**What to do:** Find the lines in the entries that follow where the word "right" occurs, and state how many there are, with no other words.

++++ Data for the task ++++

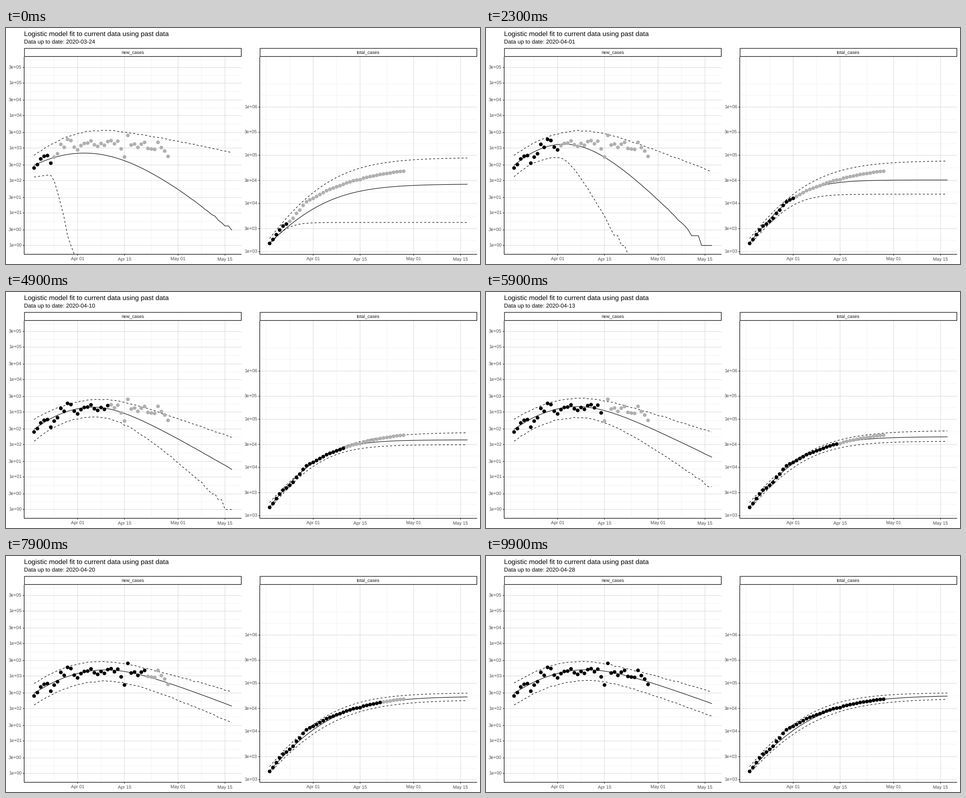
A matplotlib script that plays this animation: 1000x500 px, repeating every 10 s.

```python
import numpy as np
import matplotlib.pyplot as plt
from matplotlib.animation import FuncAnimation
from matplotlib.patches import Rectangle

W, H, DPI = 1000, 500, 100
PX = 72 / DPI                       # points per pixel
FRAMES, STATES = 100, 36
STEP = (FRAMES - 1) / (STATES - 1)  # frames per day of data
TOP, BOTTOM, WIDTH = 61, 479.5, 458.64
DAY = WIDTH / 1.1 / 59              # pixels per day
DAYS = np.arange(60)
GRID, AXIS_TEXT, FUTURE = "#DEDEDE", "#4D4D4D", "#B0B0B0"

plt.rcParams["font.family"] = "Liberation Sans"
plt.rcParams["text.hinting"] = "none"

# Observed cumulative cases, one value per day
TOTAL = np.array([
    1243, 1486, 1795, 2257, 2815, 3401, 3743, 4269, 4937, 6235, 7284, 9134,
    10836, 11899, 12775, 13964, 15348, 16770, 18431, 19691, 20814, 22194,
    23403, 24983, 26667, 28018, 29647, 30589, 31119, 33573, 34809, 36138,
    37183, 38496, 39983, 40956, 41889, 42797, 44293, 45325, 46134, 46687])


def new_y(v):
    return 460.7 - 68.8 * np.log10(v)


def total_y(v):
    return 780.4 - 102.15 * np.log10(v)


def key(state, *values):
    """Parameter that changes steadily between a few key states."""
    return np.interp(state, [0, 8, 12, 17, 24, 30], values)


def hill(start, day, peak, slope, bend):
    """Parabola up to the peak day, then a bend into a straight decline."""
    u = DAYS - day
    rise = (start - peak) * (u / day) ** 2
    fall = slope * (np.hypot(u, bend) - bend)
    return peak + np.where(u < 0, rise, fall)


def growth(start, end, rate, knee):
    """Steady growth that levels off after the knee day."""
    drop = np.log1p(np.exp(-rate * (DAYS - knee)))
    return end + (start - end) * drop / drop[0]


def surge(state):
    """The upper bound explodes while the data still look exponential."""
    return np.exp(-((state - 4) / 1.8) ** 2)


def new_curves(s):
    mid = hill(291, np.clip(12 + s / 3, 15, 21.5),
               key(s, 265, 246, 244.3, 244, 242, 241),
               key(s, 7, 8, 4.05, 4.3, 3.2, 2.7),
               key(s, 30, 19, 10.7, 12.6, 13, 13.3))
    lower = hill(316, key(s, 5, 13, 14.5, 18, 20, 22),
                 key(s, 312, 274, 267, 264.5, 267, 264),
                 key(s, 31, 13, 9.2, 7, 4, 2.8),
                 key(s, 1.2, 5.3, 21.4, 15.5, 12.8, 11.7))
    upper = hill(270, 20 + 23 * surge(s),
                 key(s, 218, 218.5, 225, 227.5, 223, 223.5) - 138 * surge(s),
                 key(s, 1.5, 2.8, 2.1, 2.6, 2.1, 2.05), 9)
    jitter = np.random.default_rng(s).normal(0, 0.5, (2, len(DAYS)))
    return mid, lower + jitter[0], upper + jitter[1]


def total_curves(s):
    mid = growth(455.5, key(s, 330.5, 322, 313.3, 313.3, 301.5, 295.5),
                 key(s, 0.106, 0.165, 0.145, 0.14, 0.107, 0.093), 12)
    lower = growth(460, key(s, 412, 352, 331, 323.5, 310.5, 302),
                   key(s, 0.37, 0.22, 0.165, 0.14, 0.1, 0.088),
                   min(12, 3 + 1.2 * s))
    upper = growth(446, key(s, 276, 282.5, 286, 297.5, 290.5, 289.5)
                   - 205 * surge(s), 0.103, 12 + 20 * surge(s))
    return mid, lower, upper


def whole_cases(y, keep_zero):
    """Snap heights to whole case counts; zero sits on the panel floor."""
    v = np.round(10 ** ((460.7 - y) / 68.8))
    floor = BOTTOM if keep_zero else np.nan
    return np.where(v > 0, new_y(np.maximum(v, 1)), floor)


fig = plt.figure(figsize=(W / DPI, H / DPI), dpi=DPI, facecolor="white")
ax = fig.add_axes([0, 0, 1, 1])
ax.set_xlim(0, W)
ax.set_ylim(H, 0)
ax.axis("off")


def rule(xs, ys, color, width, z):
    ax.plot(xs, ys, color=color, lw=width * PX, zorder=z, snap=False,
            solid_capstyle="butt")


def label(x, y, text, size, color="black", ha="left"):
    return ax.text(x, y, text, fontsize=size * PX, color=color, ha=ha,
                   va="baseline", zorder=7)


class Panel:
    def __init__(self, left, name, to_y, breaks, cases):
        self.left, self.right = left, left + WIDTH
        self.x0 = left + WIDTH / 22
        self.x = self.x0 + DAY * DAYS
        self.draw_grid(to_y, breaks)
        self.draw_axes(name, to_y, breaks)

        clip = Rectangle((left, TOP), WIDTH, BOTTOM - TOP,
                         transform=ax.transData)
        self.lines = []
        for style in ("-", (0, (4, 4)), (0, (4, 4))):
            line, = ax.plot([], [], color="black", lw=1.07 * PX, ls=style,
                            zorder=3, dash_capstyle="butt", snap=False)
            line.set_clip_path(clip)
            self.lines.append(line)
        self.dots = ax.scatter(self.x[:len(cases)], to_y(cases),
                               s=(7.8 * PX) ** 2, linewidths=0, zorder=4)

    def grid_line(self, major, x=None, y=None):
        color, width = (GRID, 1.16) if major else ("#F3F3F3", 1)
        xs = [self.left, self.right] if x is None else [x, x]
        ys = [TOP, BOTTOM] if y is None else [y, y]
        rule(xs, ys, color, width, int(major))

    def draw_grid(self, to_y, breaks):
        logs = np.log10(breaks)
        gap = logs[1] - logs[0]
        wide = np.concatenate([[logs[0] - gap], logs, [logs[-1] + gap]])
        minor = np.concatenate([wide[[0, -1]], (wide[1:] + wide[:-1]) / 2])
        for y in to_y(10 ** minor):
            if TOP < y < BOTTOM:
                self.grid_line(False, y=y)
        for day in (-1, 6, 20, 35, 50):
            self.grid_line(False, x=self.x0 + DAY * day)
        for b in breaks:
            self.grid_line(True, y=to_y(b))

    def draw_axes(self, name, to_y, breaks):
        left, right = self.left, self.right
        for b in breaks:
            y = to_y(b)
            rule([left - 3, left], [y, y], "#333333", 1.16, 6)
            label(left - 5.4, y + 3.4, f"{b:.0e}", 9.6, AXIS_TEXT, "right")
        for day, text in ((13, "Apr 01"), (27, "Apr 15"),
                          (43, "May 01"), (57, "May 15")):
            x = self.x0 + DAY * day
            self.grid_line(True, x=x)
            rule([x, x], [BOTTOM, BOTTOM + 3], "#333333", 1.16, 6)
            label(x, 493, text, 9.6, AXIS_TEXT, "center")
        rule([left, left], [TOP, BOTTOM], "black", 1.16, 6)
        rule([left, right], [BOTTOM, BOTTOM], "black", 1.16, 6)
        ax.add_patch(Rectangle((left + 0.6, 43.2), WIDTH - 1.2, 17.2,
                               fc="white", ec="black", lw=1.16 * PX,
                               zorder=6, snap=False))
        label((left + right) / 2, 55.2, name, 9.6, "#1A1A1A", "center")

    def show(self, curves, known):
        for line, y in zip(self.lines, curves):
            ok = np.isfinite(y)
            line.set_data(self.x[ok], y[ok])
        rest = len(TOTAL) - 1 - known
        self.dots.set_facecolor(["black"] * known + [FUTURE] * rest)


BREAKS = [m * 10 ** e for e in range(6) for m in (1, 3)]
new_panel = Panel(38.36, "new_cases", new_y, BREAKS, np.diff(TOTAL))
total_panel = Panel(535.36, "total_cases", total_y, BREAKS[6:] + [10 ** 6],
                    TOTAL[1:])
label(38.36, 17, "Logistic model fit to current data using past data", 14.4)
subtitle = label(38.36, 34, "", 12)

STARTS = np.round(np.arange(STATES) * STEP).astype(int)


def update(i):
    # The curves jump to the nearest state, the date is rounded down
    state = int(np.searchsorted(STARTS, i, "right")) - 1
    on_state = STARTS[state] == i
    new = [whole_cases(y, on_state) for y in new_curves(state)]
    new_panel.show(new, state + 6)
    total_panel.show(total_curves(state), state + 6)

    day = i * (STATES - 1) // (FRAMES - 1)
    date = np.datetime64("2020-03-24") + np.timedelta64(day, "D")
    subtitle.set_text(f"Data up to date: {date}")
    return []


anim = FuncAnimation(fig, update, frames=FRAMES, interval=100, repeat=True,
                     repeat_delay=0, init_func=lambda: update(0))
plt.show()
```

++++

**Result of this exercise:** 7